Records showed Crimo purchased four weapons in 2020, the AR-15-style weapon used in Monday’s attack, a Kel-Tec sub-2000, a Remington 700 rifle and a shotgun, according to Covelli. Then in 2021, Crimo bought a Glock 43x pistol, the official said.
Crimo had that Kel-Tec weapon with him during that trip to Madison on Monday, according to Covelli.
While investigators are still seeking to pinpoint a motive, police said Crimo was interested in the number 47, which is tattooed on his face.
While authorities don't know why that is the case, his digital footprint offers some insight.
In the video game “Hitman,” the main character’s name is Agent 47, and clips have emerged of Crimo playing that game. And in some gang nomenclature, "47" has been used to describe the AK-47 assault rifle.
“He had some type of affinity toward the number 4 and 7 and inverse was 7 and 4,” in possible reference to July Fourth, Covelli said.
A judge ordered Crimo held without bail Wednesday.
The judge was told that Crimo emptied two clips with 30 rounds each and had loaded a third before the shooting stopped, Rinehart said.
Officials on Tuesday identified six of the seven people killed as Katherine Goldstein, 64; Irina McCarthy, 35; Kevin McCarthy, 37; Jacquelyn Sundheim, 63; Stephen Straus, 88; and Nicolas Toledo-Zaragoza, 78.
The seventh victim, 69-year-old Eduardo Uvaldo, was identified Wednesday by the Cook County Medical Examiner’s Office.
Crimo, apprehended hours after the rampage, scaled a fire escape ladder to make himself a sniper’s nest before opening fire on unsuspecting paradegoers below, authorities said.
He allegedly had planned the attack for weeks and even donned women’s clothing to blend into the crowd during his escape, police said.
An image of the suspect, obtained by NBC Chicago from a senior law enforcement official, appeared to show him in a blue-and-white blouse with longer hair.
Investigators believe the disguise was particularly useful for obscuring his facial tattoos during the confusing moments after the shooting, police have said.

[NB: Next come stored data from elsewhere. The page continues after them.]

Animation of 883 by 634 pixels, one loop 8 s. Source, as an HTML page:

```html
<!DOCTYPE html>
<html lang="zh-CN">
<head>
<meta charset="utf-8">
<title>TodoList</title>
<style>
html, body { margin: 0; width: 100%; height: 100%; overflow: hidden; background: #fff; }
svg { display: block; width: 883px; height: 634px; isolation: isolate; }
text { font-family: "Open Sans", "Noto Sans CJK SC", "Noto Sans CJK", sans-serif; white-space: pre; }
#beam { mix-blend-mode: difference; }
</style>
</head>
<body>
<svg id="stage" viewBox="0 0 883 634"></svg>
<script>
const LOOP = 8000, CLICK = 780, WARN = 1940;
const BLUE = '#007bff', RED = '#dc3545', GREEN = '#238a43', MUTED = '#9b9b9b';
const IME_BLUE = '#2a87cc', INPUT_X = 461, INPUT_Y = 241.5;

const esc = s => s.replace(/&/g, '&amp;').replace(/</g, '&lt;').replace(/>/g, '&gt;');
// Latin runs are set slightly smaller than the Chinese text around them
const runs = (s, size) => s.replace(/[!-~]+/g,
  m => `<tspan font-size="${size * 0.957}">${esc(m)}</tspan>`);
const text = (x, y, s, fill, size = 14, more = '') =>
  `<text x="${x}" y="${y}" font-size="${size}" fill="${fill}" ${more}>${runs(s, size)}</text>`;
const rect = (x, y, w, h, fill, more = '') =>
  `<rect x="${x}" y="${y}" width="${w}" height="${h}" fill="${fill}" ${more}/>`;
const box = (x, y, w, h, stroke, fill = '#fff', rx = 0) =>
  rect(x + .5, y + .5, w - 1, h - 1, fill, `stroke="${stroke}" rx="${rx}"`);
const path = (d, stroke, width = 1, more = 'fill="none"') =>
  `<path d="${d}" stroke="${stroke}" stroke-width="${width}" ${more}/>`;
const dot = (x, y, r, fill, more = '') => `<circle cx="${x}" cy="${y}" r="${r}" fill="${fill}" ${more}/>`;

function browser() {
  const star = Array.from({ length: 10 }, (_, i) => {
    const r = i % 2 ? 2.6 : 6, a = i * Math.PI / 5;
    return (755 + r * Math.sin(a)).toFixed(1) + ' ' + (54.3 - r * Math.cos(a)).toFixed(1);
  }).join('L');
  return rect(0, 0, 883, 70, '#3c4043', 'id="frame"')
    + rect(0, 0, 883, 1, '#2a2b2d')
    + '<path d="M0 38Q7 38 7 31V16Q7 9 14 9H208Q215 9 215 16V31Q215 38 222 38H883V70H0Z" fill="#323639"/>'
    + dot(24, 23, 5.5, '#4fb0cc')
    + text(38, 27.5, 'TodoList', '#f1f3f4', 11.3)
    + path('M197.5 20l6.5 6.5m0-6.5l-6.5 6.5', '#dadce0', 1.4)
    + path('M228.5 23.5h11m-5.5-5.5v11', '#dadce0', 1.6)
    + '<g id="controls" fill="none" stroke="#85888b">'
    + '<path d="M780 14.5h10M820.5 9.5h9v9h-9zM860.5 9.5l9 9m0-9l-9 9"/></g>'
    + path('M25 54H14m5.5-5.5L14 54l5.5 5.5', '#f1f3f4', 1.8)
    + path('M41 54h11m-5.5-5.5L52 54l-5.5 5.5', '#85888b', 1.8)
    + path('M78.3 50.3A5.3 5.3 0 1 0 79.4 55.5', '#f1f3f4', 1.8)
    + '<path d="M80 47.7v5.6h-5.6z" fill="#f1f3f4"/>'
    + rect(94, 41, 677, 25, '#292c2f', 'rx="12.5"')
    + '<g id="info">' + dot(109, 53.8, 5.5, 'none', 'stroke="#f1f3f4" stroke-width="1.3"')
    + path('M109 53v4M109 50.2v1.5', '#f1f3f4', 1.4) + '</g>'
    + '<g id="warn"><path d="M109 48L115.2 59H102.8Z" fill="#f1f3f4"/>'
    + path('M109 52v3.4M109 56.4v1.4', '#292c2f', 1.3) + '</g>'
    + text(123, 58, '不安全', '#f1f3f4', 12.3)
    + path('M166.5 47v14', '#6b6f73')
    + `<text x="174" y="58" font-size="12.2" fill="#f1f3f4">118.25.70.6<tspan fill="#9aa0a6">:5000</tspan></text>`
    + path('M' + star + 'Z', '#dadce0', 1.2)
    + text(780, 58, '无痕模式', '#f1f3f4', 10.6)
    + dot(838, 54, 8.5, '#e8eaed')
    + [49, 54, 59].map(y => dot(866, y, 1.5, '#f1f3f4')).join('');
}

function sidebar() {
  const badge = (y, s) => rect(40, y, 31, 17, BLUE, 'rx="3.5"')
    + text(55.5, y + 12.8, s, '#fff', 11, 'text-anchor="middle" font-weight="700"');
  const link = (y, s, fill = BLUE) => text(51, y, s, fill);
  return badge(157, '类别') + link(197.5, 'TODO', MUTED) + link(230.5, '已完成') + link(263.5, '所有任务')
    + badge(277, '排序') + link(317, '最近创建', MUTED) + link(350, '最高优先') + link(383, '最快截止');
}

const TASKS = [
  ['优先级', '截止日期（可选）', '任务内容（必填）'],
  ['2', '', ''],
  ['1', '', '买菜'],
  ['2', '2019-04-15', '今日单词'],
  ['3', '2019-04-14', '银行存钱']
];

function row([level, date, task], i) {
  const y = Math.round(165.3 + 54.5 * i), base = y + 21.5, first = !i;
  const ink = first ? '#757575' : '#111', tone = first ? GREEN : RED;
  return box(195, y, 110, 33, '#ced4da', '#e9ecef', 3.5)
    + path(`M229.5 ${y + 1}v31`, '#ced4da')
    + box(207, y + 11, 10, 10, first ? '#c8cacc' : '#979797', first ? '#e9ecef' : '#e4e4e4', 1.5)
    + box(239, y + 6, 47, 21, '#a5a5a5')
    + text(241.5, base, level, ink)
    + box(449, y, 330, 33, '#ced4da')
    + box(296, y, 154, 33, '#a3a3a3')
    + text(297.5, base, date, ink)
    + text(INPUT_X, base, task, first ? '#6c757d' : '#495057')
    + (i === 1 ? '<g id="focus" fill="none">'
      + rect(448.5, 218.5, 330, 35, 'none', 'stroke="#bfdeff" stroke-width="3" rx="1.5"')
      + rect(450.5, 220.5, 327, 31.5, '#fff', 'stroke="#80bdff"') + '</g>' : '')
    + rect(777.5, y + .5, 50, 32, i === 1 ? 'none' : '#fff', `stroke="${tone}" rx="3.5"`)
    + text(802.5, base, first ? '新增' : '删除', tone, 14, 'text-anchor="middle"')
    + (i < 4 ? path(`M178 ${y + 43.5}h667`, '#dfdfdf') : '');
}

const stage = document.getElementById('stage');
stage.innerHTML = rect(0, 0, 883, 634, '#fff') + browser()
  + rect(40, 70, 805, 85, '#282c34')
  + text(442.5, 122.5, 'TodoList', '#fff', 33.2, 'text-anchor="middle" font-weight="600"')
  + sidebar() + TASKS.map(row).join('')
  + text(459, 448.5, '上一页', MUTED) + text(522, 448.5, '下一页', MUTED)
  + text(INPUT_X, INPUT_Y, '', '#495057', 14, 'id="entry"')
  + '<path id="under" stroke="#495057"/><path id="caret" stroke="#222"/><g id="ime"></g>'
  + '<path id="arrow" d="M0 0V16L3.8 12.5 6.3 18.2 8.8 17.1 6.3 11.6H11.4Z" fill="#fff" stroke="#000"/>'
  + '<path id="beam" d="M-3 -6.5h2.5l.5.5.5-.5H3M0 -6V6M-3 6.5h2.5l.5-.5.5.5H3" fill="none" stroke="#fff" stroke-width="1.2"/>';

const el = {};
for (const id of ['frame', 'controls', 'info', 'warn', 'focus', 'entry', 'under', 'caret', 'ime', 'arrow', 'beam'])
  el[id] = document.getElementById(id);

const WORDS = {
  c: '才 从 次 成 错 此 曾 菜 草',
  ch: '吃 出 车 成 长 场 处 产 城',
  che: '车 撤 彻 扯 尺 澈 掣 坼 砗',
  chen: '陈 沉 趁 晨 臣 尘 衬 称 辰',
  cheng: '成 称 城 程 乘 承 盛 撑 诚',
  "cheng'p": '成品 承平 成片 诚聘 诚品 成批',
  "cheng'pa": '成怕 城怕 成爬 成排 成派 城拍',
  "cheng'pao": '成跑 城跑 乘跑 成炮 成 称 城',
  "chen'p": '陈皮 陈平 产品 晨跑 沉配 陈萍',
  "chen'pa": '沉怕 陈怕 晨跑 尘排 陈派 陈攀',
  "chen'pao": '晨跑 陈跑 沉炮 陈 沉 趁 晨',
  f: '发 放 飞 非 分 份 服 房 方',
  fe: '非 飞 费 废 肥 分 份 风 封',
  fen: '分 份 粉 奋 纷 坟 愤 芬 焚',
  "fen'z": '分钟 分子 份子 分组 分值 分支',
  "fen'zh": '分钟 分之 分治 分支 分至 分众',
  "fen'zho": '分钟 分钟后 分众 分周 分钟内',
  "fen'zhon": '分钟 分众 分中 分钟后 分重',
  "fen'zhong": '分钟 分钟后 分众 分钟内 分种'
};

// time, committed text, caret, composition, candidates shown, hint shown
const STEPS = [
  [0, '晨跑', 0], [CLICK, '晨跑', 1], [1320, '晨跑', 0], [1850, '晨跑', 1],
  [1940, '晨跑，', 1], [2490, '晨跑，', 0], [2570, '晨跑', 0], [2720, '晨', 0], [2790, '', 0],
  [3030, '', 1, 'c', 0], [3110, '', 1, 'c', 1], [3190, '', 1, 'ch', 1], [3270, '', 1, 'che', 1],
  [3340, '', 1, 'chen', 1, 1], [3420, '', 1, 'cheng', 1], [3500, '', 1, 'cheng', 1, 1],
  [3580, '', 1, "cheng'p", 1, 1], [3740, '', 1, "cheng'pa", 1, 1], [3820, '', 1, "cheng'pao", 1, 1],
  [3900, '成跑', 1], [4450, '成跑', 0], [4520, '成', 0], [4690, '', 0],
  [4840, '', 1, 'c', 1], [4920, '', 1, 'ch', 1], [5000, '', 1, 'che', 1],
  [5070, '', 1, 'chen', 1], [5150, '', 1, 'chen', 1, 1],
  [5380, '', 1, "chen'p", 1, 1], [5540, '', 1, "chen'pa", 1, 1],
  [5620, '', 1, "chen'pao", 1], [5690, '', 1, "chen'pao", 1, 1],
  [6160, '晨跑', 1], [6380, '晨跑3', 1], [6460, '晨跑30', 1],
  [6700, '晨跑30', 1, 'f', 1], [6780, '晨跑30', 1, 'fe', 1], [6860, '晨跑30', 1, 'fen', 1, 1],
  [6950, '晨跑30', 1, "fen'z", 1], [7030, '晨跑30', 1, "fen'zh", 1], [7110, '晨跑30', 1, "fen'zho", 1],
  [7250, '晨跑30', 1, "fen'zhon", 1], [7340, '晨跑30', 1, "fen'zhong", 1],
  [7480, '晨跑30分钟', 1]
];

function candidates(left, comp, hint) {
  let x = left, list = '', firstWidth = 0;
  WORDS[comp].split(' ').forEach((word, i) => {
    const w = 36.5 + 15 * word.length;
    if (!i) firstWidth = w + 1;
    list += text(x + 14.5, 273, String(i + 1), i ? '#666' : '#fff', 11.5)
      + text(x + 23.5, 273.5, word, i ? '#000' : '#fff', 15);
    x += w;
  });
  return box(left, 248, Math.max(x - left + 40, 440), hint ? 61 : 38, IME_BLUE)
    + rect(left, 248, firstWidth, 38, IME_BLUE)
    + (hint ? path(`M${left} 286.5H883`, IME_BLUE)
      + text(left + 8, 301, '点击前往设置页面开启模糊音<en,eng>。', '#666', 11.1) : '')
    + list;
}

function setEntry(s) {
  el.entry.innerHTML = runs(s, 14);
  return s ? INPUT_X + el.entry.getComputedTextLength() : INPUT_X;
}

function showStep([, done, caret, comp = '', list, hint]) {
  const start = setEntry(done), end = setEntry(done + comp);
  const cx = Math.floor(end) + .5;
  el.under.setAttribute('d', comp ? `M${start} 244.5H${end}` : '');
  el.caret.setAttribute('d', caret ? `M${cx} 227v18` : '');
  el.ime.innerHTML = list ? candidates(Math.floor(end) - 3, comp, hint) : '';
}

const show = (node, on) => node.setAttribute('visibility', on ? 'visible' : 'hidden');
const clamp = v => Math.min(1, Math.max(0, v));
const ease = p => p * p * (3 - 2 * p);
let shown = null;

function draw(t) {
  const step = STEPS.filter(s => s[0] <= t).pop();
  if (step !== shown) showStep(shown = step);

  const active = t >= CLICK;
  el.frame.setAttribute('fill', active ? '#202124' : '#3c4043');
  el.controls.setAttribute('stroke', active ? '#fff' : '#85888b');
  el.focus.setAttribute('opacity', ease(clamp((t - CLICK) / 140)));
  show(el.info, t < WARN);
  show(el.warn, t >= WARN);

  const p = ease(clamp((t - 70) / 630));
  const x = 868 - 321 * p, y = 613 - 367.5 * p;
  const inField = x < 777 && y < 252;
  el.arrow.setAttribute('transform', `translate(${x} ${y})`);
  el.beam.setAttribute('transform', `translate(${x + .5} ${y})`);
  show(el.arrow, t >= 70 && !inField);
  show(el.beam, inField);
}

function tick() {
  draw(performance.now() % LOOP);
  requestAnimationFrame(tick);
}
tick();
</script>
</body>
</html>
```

"The community is still in just unbelievable grief and sadness," Mayor Nancy Rotering told MSNBC's "Morning Joe" on Wednesday.
"The first day it was shock, and now it’s being processed. We are now preparing funerals."
An attorney for Crimo could not be immediately reached for comment Wednesday.
Crimo is due back in court on July 28, and he'll probably be arraigned in August, Rinehart said.
"Many more charges against this defendant because so many people were hurt," Rinehart said.
"Every time he fires a bullet at an individual, he is committing aggravated discharge of a weapon whether he hits someone or not. There will be many, many more charges coming."
Safia Samee Ali reported from Highland Park, and David K. Li and Ben Collins from New York City.